EXERCISE ▸
Lines holding the string "ndarray" are the ones to copy; find them all in the data.

DATA FOR THIS TASK ▸
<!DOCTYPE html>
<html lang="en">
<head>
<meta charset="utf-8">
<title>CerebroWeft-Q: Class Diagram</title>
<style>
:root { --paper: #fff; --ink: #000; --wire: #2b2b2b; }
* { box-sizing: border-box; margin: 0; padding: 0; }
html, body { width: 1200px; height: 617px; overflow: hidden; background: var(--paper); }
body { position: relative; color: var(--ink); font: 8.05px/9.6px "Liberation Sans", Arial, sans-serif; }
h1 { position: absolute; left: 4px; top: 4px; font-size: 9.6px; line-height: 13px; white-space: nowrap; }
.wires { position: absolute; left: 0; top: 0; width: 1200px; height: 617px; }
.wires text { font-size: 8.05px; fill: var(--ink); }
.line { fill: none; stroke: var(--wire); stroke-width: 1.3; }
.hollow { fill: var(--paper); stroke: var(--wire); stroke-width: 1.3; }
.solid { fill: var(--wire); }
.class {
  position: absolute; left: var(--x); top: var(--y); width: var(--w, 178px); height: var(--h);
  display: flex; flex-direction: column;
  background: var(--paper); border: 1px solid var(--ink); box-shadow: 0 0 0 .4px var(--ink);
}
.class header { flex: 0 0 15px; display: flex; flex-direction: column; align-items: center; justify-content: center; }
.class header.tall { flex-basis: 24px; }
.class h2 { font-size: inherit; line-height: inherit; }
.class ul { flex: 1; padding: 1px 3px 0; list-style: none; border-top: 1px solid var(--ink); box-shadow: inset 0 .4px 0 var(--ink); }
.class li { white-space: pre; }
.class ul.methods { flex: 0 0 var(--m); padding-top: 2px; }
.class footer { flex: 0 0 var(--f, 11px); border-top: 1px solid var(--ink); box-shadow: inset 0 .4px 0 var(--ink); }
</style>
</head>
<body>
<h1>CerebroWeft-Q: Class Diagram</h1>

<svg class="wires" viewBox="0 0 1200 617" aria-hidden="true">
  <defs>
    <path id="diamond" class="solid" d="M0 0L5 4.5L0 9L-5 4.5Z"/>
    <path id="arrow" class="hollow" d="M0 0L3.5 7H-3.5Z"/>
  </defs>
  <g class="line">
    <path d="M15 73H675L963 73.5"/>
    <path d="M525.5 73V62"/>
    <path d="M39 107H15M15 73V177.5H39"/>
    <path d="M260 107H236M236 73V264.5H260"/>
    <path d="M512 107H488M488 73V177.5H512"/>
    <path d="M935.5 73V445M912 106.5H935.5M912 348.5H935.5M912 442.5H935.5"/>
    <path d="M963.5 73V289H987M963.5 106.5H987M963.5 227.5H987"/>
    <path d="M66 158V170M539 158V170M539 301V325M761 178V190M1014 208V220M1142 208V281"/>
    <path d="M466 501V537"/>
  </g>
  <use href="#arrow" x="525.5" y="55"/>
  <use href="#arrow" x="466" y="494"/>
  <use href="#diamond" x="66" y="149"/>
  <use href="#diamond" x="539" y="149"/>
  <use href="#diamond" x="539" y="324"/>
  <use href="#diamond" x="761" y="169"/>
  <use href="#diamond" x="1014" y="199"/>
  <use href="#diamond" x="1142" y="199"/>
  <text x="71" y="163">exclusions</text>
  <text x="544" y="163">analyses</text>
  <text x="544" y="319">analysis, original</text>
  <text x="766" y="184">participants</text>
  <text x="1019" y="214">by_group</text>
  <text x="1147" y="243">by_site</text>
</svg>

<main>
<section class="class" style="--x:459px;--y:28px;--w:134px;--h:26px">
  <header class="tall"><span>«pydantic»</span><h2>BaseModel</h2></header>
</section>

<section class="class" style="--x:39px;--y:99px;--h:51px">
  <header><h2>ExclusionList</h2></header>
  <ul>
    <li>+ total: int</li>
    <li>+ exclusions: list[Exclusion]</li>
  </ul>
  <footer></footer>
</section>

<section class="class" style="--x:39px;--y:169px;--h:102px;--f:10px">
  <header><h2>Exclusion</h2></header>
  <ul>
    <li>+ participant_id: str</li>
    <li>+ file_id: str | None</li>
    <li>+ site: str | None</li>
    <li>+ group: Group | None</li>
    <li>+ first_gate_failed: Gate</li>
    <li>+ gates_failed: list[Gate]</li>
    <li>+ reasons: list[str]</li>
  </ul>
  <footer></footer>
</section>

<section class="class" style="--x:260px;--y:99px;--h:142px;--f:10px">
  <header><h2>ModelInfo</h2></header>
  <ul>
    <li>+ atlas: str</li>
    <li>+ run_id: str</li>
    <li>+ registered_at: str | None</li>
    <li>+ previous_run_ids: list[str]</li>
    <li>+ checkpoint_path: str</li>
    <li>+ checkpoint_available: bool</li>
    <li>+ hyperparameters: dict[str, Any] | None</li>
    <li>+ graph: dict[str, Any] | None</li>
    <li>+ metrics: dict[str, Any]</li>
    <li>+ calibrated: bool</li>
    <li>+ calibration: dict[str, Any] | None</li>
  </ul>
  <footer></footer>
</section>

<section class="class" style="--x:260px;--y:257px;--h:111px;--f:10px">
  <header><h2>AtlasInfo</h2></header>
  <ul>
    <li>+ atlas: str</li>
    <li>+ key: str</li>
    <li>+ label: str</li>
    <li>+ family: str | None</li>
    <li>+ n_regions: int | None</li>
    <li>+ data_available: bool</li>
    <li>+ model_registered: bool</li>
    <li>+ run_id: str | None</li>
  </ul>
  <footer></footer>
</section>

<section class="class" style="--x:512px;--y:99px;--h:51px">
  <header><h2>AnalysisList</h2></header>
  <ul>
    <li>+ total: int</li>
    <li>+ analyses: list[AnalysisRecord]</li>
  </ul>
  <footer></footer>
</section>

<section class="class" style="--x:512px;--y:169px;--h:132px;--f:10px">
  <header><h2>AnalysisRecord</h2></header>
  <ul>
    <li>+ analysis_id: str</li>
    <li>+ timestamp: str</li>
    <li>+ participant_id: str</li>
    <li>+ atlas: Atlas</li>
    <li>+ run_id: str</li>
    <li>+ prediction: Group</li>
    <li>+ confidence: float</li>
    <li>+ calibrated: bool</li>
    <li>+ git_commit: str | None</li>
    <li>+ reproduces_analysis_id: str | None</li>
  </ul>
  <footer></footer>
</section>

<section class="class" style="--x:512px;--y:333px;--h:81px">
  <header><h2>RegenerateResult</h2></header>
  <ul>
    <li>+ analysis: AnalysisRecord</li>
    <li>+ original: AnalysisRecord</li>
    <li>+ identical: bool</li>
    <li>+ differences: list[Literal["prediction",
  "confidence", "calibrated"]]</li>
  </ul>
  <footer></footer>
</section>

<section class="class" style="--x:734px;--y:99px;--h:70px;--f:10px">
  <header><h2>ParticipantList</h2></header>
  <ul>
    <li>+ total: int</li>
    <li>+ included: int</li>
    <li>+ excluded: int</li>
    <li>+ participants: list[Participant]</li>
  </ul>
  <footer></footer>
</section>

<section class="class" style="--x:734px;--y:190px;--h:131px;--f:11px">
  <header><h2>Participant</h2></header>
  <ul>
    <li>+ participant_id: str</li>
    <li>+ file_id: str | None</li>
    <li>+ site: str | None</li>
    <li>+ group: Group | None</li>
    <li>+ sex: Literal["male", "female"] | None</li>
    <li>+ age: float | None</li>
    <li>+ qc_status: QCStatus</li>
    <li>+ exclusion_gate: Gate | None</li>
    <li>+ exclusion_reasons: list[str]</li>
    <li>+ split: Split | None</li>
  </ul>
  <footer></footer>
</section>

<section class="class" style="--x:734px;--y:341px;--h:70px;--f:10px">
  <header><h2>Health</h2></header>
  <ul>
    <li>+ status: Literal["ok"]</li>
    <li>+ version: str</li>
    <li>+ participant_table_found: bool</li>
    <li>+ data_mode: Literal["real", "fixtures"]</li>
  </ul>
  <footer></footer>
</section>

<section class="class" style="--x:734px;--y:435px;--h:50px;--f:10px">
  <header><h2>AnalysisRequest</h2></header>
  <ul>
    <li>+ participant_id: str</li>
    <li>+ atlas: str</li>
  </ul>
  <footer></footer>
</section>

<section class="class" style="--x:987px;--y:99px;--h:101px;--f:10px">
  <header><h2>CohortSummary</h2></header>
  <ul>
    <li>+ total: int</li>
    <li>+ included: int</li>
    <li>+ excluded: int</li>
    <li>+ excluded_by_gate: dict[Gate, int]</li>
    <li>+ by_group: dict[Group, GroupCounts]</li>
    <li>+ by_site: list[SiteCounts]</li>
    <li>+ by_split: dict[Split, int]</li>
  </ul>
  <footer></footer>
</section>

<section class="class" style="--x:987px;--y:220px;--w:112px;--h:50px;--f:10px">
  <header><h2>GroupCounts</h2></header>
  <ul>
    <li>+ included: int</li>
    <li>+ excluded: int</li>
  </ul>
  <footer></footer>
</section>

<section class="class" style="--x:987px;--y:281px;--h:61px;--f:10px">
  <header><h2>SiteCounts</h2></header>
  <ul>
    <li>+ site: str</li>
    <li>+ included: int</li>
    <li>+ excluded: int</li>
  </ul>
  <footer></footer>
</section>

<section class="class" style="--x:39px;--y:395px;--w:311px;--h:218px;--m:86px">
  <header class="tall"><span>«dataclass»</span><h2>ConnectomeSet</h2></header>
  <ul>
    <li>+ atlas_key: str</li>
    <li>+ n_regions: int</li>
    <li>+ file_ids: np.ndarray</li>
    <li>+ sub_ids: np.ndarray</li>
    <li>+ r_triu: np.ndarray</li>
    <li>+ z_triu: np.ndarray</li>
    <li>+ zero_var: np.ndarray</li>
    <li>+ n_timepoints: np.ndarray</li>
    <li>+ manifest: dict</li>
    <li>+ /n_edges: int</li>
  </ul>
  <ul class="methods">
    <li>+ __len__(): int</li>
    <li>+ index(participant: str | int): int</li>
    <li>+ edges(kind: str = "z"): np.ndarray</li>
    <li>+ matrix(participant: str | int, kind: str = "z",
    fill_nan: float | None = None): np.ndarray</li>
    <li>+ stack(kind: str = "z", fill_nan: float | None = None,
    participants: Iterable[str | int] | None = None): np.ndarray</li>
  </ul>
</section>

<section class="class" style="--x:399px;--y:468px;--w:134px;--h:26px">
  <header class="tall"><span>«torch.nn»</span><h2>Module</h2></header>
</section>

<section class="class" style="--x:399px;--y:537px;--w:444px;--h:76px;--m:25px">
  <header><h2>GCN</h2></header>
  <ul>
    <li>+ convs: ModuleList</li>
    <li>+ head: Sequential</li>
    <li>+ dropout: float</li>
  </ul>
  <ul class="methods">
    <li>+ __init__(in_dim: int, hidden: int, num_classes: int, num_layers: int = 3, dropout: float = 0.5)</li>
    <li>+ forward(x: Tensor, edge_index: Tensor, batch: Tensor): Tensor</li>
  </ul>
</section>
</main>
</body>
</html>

ANSWER TO THIS PROBLEM ▸
    <li>+ file_ids: np.ndarray</li>
    <li>+ sub_ids: np.ndarray</li>
    <li>+ r_triu: np.ndarray</li>
    <li>+ z_triu: np.ndarray</li>
    <li>+ zero_var: np.ndarray</li>
    <li>+ n_timepoints: np.ndarray</li>
    <li>+ edges(kind: str = "z"): np.ndarray</li>
    fill_nan: float | None = None): np.ndarray</li>
    participants: Iterable[str | int] | None = None): np.ndarray</li>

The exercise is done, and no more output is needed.